The sound of calving (the breaking away of a mass of ice) was a frequent and eerie interruption to the silence of Antarctica, and was usually followed by a frantic search of the horizon to watch said ice breaking from a berg, sliding down a glacier to form a new ice berg or just crashing into the ocean. It also acted as a rather sobering reminder that zodiacs and kayaks (which we used every day) must stay at least three times the height away from any ice…
One of the many, many highlights of this trip was the Captain rather skilfully parallel parking our 6,230 gross tonne ship next to a sheet of fast ice (sea-ice which is attached fast to the shore, ice wall or between two ice bergs), lowering the gang way and allowing us off to trek a couple of kilometres across the 2m thick fast ice. Not only was this is a first for us, but also our Captain who had been leading voyages to Antarctica for over 20 years. We were joined by Adelie Penguins, which playfully waddled over to greet us, Crabeater Seals which merely grunted at us from afar and we even glimpsed a Weddell Seal basking in the sun.
It seemed like a normal ice berg in the distance, but after an hour had passed and we were still cruising towards, at 13 Knots, it was obvious this was no normal piece of ice.
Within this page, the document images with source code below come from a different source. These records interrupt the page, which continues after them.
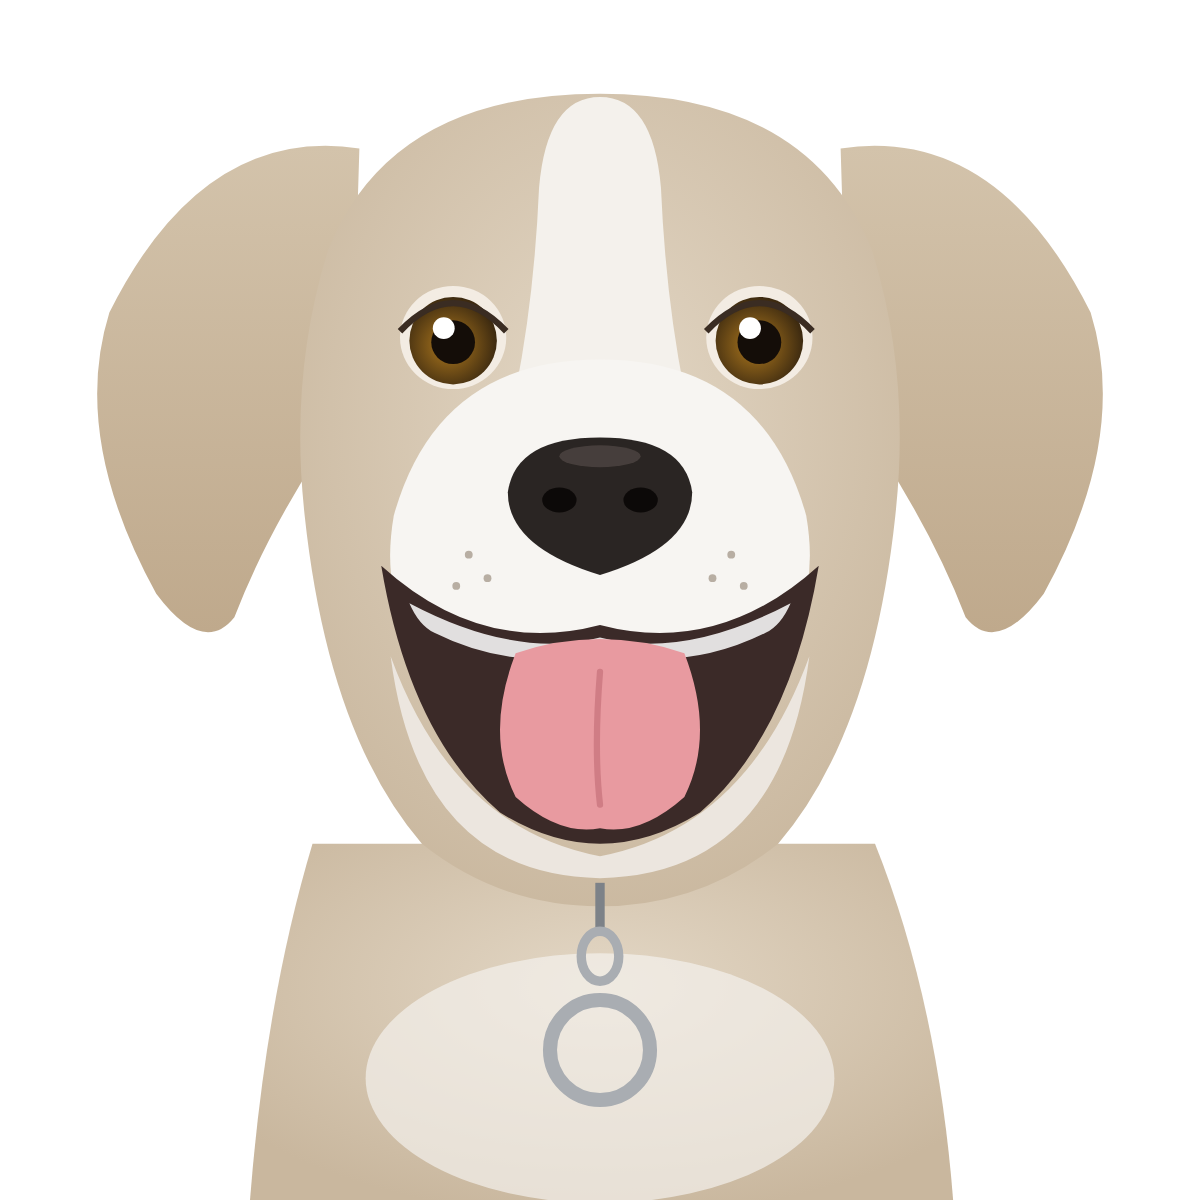
<!DOCTYPE html>
<html lang="en">
<head>
<meta charset="utf-8">
<title>Happy Pup</title>
<link rel="stylesheet" href="https://fonts.googleapis.com/css2?family=Inter&display=swap">
<style>
:root{
  --bg:#ffffff;
  --fur:#d9ccb8;
  --fur-dark:#c9b79e;
  --ear:#d3c3ab;
  --ear-shade:#bfa98c;
  --blaze:#f4f1ec;
  --muzzle:#f7f5f2;
  --nose:#2a2523;
  --mouth:#3b2a28;
  --tongue:#e89aa0;
  --tongue-dark:#d07d85;
  --iris:#6b4a16;
  --metal:#a9adb2;
  --metal-dark:#7d8288;
}
html,body{margin:0;padding:0;overflow:hidden;background:var(--bg);font-family:'Inter',sans-serif}
.canvas{width:1200px;height:1200px;display:block}
</style>
</head>
<body>
<svg class="canvas" viewBox="0 0 768 768" xmlns="http://www.w3.org/2000/svg" role="img" aria-label="Smiling beige dog with floppy ears and a ring tag">
  <defs>
    <radialGradient id="furShade" cx="50%" cy="40%" r="65%">
      <stop offset="0" stop-color="#e3d7c5"/>
      <stop offset="1" stop-color="var(--fur-dark)"/>
    </radialGradient>
    <linearGradient id="earShade" x1="0" y1="0" x2="0" y2="1">
      <stop offset="0" stop-color="var(--ear)"/>
      <stop offset="1" stop-color="var(--ear-shade)"/>
    </linearGradient>
    <radialGradient id="eyeIris" cx="45%" cy="55%" r="55%">
      <stop offset="0" stop-color="#b07a1e"/>
      <stop offset="1" stop-color="#3d2a10"/>
    </radialGradient>
    <g id="eye">
      <ellipse cx="0" cy="0" rx="34" ry="33" fill="#f3ece3"/>
      <circle cx="0" cy="2" r="28" fill="url(#eyeIris)"/>
      <circle cx="0" cy="3" r="14" fill="#140d08"/>
      <circle cx="-6" cy="-6" r="7" fill="#fff"/>
      <path d="M-34 -4 Q0 -40 34 -4" fill="none" stroke="#3a2c22" stroke-width="4"/>
    </g>
  </defs>

  <g class="body">
    <path d="M200 540 Q170 640 160 768 H610 Q600 640 560 540 Z" fill="url(#furShade)"/>
    <ellipse cx="384" cy="690" rx="150" ry="80" fill="var(--blaze)" opacity=".7"/>
  </g>

  <g class="ears">
    <path d="M230 95 Q130 80 70 200 Q45 280 100 380 Q130 420 150 395 Q175 330 225 260 Z" fill="url(#earShade)"/>
    <path d="M538 95 Q638 80 698 200 Q723 280 668 380 Q638 420 618 395 Q593 330 543 260 Z" fill="url(#earShade)"/>
  </g>

  <g class="head">
    <path d="M384 60 Q250 60 210 160 Q185 240 195 330 Q210 470 270 540 Q320 580 384 580 Q448 580 498 540 Q558 470 573 330 Q583 240 558 160 Q518 60 384 60 Z" fill="url(#furShade)"/>
    <path d="M384 62 Q350 62 345 120 Q342 190 330 250 L438 250 Q426 190 423 120 Q418 62 384 62 Z" fill="var(--blaze)"/>
    <path d="M384 230 Q280 230 252 330 Q240 400 290 430 L478 430 Q528 400 516 330 Q488 230 384 230 Z" fill="var(--muzzle)"/>
  </g>

  <g class="eyes">
    <use href="#eye" x="290" y="216"/>
    <use href="#eye" x="486" y="216"/>
  </g>

  <g class="mouth">
    <path d="M244 362 Q262 470 320 520 Q384 560 448 520 Q506 470 524 362 Q460 420 384 400 Q308 420 244 362 Z" fill="var(--mouth)"/>
    <path d="M262 386 Q330 422 384 408 Q438 422 506 386 Q500 400 490 405 Q440 430 384 418 Q328 430 278 405 Q268 400 262 386 Z" fill="#fff" opacity=".85"/>
    <path d="M330 418 Q384 400 438 418 Q458 470 438 510 Q410 535 384 530 Q358 535 330 510 Q310 470 330 418 Z" fill="var(--tongue)"/>
    <path d="M384 430 Q380 480 384 515" fill="none" stroke="var(--tongue-dark)" stroke-width="4" stroke-linecap="round"/>
    <path d="M250 420 Q290 530 384 548 Q478 530 518 420 Q500 560 384 562 Q268 560 250 420 Z" fill="#ece6df"/>
  </g>

  <g class="nose">
    <path d="M384 280 Q330 280 325 315 Q325 350 384 368 Q443 350 443 315 Q438 280 384 280 Z" fill="var(--nose)"/>
    <ellipse cx="358" cy="320" rx="11" ry="8" fill="#0c0908"/>
    <ellipse cx="410" cy="320" rx="11" ry="8" fill="#0c0908"/>
    <ellipse cx="384" cy="292" rx="26" ry="7" fill="#5a504c" opacity=".6"/>
  </g>

  <g class="whisker-dots" fill="#b8aea3">
    <circle cx="300" cy="355" r="2.5"/><circle cx="312" cy="370" r="2.5"/><circle cx="292" cy="375" r="2.5"/>
    <circle cx="468" cy="355" r="2.5"/><circle cx="456" cy="370" r="2.5"/><circle cx="476" cy="375" r="2.5"/>
  </g>

  <g class="tag" fill="none" stroke="var(--metal)" stroke-width="6">
    <line x1="384" y1="565" x2="384" y2="598" stroke="var(--metal-dark)"/>
    <ellipse cx="384" cy="612" rx="12" ry="16"/>
    <circle cx="384" cy="672" r="32" stroke-width="9"/>
  </g>
</svg>
</body>
</html>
It turned out to be a 2.5km long, 50m tall tabular berg (a flat topped ice berg, most typically formed by calving from an ice shelf). There were horizontal bands running along the length of this enormous berg, akin to the lines found on a tree trunk.
The tabular berg we saw was large enough to land a Boeing 747 on, but was tiny compared to some of the monster tabular bergs found in Antarctica - the largest on record being 31,000 square kilometres - larger than Belgium.
Pretty much does what it says on the tin - dotted across the horizon was lots of floating ice, often frequented by sleeping seals and penguins, or resting birds.
We managed to go out kayaking most days and encountered lots of open pack ice (composed of floes, seldom in contact and with many leads, ice cover 40% to 60%), following the existing leads, or breaking through the thin ice covering (up to 10 cm) with our paddles to form new paths.
Below The Antarctic Circle
When journeying below the Antarctic circle (at 66°), we noticed a distinct difference between the ice: the introduction of fast ice, pack ice and a sense that the ice was surrounding us.
In the words of one of my fellow cruisers, "It was the wildlife that first brought me to Antarctica, but it's the Ice that makes me come back time and time again."